The action, the first time Facebook has removed a Trump post for COVID-19 misinformation, marks a rare instance in which it has been willing to censor the president. In June, Facebook removed ads that the Trump campaign posted that featured a symbol Nazis used to classify political prisoners during World War II.
A link to the post now diverts to a page that says, "This Content Isn't Available Right Now."
Facebook said Wednesday that hackers based in China used the social media platform as part of a campaign to hack and spy on diasporas of Uyghurs, the minority group the country has been accused of putting in “re-education” camps.

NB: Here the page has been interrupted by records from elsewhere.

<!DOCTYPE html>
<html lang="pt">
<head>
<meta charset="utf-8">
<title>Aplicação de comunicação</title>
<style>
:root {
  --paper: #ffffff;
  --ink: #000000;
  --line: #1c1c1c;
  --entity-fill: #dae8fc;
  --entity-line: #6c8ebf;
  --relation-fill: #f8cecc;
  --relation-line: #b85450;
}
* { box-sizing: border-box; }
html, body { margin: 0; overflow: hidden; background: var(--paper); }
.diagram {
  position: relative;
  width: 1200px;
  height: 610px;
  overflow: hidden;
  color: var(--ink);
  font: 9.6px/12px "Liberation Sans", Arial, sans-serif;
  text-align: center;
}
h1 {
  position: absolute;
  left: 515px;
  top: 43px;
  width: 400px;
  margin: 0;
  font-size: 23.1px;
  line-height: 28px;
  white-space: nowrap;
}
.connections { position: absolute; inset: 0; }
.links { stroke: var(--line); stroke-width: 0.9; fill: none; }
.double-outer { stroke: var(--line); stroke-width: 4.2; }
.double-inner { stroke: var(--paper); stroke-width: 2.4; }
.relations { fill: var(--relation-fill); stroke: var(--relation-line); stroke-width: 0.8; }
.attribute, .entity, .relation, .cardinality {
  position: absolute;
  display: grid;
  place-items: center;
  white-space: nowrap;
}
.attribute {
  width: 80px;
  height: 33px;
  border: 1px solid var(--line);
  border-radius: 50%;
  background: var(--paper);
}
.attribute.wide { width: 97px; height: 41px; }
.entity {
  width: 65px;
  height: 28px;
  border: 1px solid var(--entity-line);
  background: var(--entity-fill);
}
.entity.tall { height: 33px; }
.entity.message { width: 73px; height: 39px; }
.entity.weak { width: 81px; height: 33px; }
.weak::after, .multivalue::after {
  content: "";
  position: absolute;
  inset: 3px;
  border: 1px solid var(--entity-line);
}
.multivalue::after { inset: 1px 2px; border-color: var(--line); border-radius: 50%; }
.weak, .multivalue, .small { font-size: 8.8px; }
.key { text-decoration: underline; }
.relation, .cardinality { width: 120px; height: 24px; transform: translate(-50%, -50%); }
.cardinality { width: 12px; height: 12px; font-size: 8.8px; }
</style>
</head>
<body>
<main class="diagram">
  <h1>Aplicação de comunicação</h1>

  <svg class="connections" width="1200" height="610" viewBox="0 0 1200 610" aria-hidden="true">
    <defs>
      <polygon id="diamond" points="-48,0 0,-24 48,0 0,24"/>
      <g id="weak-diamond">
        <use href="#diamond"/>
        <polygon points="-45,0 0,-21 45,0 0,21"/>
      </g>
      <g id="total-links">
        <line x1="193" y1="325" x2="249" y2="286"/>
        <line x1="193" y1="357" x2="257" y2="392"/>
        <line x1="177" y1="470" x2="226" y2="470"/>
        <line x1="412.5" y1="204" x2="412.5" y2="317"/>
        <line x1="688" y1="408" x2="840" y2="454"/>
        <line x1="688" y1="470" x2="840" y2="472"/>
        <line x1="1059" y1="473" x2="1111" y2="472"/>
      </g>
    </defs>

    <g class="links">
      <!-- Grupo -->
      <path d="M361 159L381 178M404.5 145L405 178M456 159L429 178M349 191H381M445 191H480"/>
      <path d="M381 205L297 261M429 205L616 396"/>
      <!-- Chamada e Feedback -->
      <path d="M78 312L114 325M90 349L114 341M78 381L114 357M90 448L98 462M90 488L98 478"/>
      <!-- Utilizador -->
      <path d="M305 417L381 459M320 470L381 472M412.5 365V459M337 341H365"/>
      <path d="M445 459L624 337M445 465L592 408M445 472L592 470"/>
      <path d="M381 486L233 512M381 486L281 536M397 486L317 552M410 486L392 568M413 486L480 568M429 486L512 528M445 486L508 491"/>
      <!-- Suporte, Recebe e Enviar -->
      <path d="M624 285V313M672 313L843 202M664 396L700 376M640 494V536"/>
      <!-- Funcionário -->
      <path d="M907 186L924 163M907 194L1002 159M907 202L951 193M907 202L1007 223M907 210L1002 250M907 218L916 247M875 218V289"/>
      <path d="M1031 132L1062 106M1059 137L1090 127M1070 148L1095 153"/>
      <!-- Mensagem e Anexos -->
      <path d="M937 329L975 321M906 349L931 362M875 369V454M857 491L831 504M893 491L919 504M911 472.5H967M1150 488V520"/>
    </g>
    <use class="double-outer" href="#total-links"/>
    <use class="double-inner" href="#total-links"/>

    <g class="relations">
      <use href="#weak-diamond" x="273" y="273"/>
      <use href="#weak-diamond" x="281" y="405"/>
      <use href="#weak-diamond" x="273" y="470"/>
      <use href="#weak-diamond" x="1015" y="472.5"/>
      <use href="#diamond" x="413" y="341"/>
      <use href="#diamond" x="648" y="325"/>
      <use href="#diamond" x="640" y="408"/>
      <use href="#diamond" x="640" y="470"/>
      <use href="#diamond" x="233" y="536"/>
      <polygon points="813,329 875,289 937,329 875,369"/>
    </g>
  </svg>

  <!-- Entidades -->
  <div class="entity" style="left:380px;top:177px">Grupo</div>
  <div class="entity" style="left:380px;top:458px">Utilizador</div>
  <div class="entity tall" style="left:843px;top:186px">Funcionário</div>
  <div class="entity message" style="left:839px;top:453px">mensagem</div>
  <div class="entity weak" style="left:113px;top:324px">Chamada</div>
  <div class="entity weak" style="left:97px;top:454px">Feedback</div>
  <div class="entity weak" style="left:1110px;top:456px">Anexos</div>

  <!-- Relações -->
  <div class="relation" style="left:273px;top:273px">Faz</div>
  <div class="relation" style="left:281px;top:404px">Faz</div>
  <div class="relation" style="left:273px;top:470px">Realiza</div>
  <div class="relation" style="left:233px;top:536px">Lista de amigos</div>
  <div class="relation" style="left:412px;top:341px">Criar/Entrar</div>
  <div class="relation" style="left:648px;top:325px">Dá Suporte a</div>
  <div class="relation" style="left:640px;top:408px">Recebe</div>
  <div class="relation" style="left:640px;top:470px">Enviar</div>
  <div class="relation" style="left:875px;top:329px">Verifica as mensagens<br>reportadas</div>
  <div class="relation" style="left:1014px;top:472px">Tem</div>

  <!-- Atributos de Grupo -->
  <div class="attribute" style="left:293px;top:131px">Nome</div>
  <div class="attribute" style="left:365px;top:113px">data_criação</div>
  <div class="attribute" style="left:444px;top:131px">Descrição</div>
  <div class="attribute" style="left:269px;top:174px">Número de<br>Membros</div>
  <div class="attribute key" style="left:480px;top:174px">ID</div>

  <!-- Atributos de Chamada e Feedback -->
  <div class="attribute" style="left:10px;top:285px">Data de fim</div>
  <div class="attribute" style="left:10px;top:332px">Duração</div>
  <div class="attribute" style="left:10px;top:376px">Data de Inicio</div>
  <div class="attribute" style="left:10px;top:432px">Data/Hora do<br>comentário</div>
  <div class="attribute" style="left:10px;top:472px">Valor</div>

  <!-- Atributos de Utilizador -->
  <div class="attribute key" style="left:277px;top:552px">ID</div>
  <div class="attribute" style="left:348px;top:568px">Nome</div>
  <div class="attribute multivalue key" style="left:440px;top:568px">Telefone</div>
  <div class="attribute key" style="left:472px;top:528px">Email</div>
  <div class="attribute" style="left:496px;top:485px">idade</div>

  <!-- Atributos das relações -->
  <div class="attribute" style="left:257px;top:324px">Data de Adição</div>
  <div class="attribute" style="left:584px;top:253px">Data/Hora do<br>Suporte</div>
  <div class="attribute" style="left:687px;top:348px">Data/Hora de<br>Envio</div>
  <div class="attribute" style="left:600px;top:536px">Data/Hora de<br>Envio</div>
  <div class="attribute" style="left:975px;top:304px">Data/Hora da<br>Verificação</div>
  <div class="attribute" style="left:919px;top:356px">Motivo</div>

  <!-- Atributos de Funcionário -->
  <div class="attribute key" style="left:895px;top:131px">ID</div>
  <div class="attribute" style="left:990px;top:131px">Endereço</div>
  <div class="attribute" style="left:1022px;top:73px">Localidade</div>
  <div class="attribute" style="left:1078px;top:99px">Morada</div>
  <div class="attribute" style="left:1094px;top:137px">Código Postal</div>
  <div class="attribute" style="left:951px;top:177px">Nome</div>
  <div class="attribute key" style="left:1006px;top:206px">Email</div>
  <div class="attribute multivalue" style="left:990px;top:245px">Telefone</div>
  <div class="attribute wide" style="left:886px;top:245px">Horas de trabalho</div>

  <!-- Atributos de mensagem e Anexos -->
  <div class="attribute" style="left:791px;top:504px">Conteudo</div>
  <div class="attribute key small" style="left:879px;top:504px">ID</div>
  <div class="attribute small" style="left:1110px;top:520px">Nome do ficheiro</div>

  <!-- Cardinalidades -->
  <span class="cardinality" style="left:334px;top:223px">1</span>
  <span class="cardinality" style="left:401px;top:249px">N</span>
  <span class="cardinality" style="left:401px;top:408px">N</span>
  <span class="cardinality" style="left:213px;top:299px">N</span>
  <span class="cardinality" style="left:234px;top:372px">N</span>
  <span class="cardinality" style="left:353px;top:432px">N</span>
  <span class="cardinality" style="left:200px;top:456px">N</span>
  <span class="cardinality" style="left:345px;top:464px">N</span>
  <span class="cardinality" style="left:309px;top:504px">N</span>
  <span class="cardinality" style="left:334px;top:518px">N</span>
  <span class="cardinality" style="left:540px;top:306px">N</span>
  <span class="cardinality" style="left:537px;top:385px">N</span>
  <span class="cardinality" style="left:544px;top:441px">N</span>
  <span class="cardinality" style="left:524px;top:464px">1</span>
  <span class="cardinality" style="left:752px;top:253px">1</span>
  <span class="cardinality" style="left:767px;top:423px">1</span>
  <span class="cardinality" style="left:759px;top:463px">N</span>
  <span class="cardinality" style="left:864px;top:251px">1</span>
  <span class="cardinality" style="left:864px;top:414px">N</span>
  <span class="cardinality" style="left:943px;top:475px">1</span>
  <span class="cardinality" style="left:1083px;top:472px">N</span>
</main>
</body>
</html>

The hackers used Facebook to identify, track and send malicious links to Uyghur activists, dissidents and journalists living in the U.S., Australia, Canada and Turkey, among other countries, Facebook said.
Facebook stopped short of directly blaming the Chinese government for sponsoring the campaign. “We can see geographic attribution based on the activity, but we can’t actually prove who’s behind the operation,” the company’s head of cybersecurity policy, Nathaniel Gleicher, said in a phone call with journalists.
But Facebook did say the hackers are part of the same operation that the cybersecurity company Volexity cited in 2019 as being affiliated with the Chinese government. It published research that revealed that the country’s hackers had gone to extreme measures to hack and spy on Uyghurs. They used sophisticated, previously unknown tools to load malicious code into multiple Uyghur news sites so that they would hack and spy on nearly any smartphone that visited.
Protest in Istanbul protest against China “Who else would have the resources, the time and effort to go after these people? If you told me it was Iceland I'd be pretty surprised,” Volexity CEO Steven Adair said in a phone call Wednesday.
Some of the research into the hackers came from the cybersecurity company Mandiant, Facebook said.
Facebook CEO Mark Zuckerberg on Sunday shared a dramatic Fourth of July video of himself toting an American flag while riding an electric surfboard across a lake — once again lighting the internet up as the social media crowd chimed in.
“Happy July 4th!” Zuckerberg, who’s worth an estimated $132 billion, wrote on the Instagram post of the video.
The Facebook founder appeared to be riding a $12,000 Efoil board, which allows users to glide above the water. Last year, Zuckerberg was pictured riding a similar board, caked in an obscene amount of sunscreen, off the coast of Hawaii.
In the video posted Sunday, the mega-billionaire deftly slices through the water on his board to the tune of John Denver’s “Take Me Home, Country Roads.”
“This is the worst thing that has ever existed,” one Twitter user commented on the video.
Fellow tech exec Aaron Levie, founder and CEO of enterprise cloud company Box, jousted, “Zuck really doing his part to make tech founders seem normal.”
But the video also drew comparisons to George Washington’s daring crossing of Delaware in 1776 to launch a surprise attack on unsuspecting British forces.
Meanwhile, a reporter for the Australian Broadcasting Corporation shared a photo of the video alongside a 2016 photo of Zuckerberg going for a jog in Beijing’s Tiananmen Square.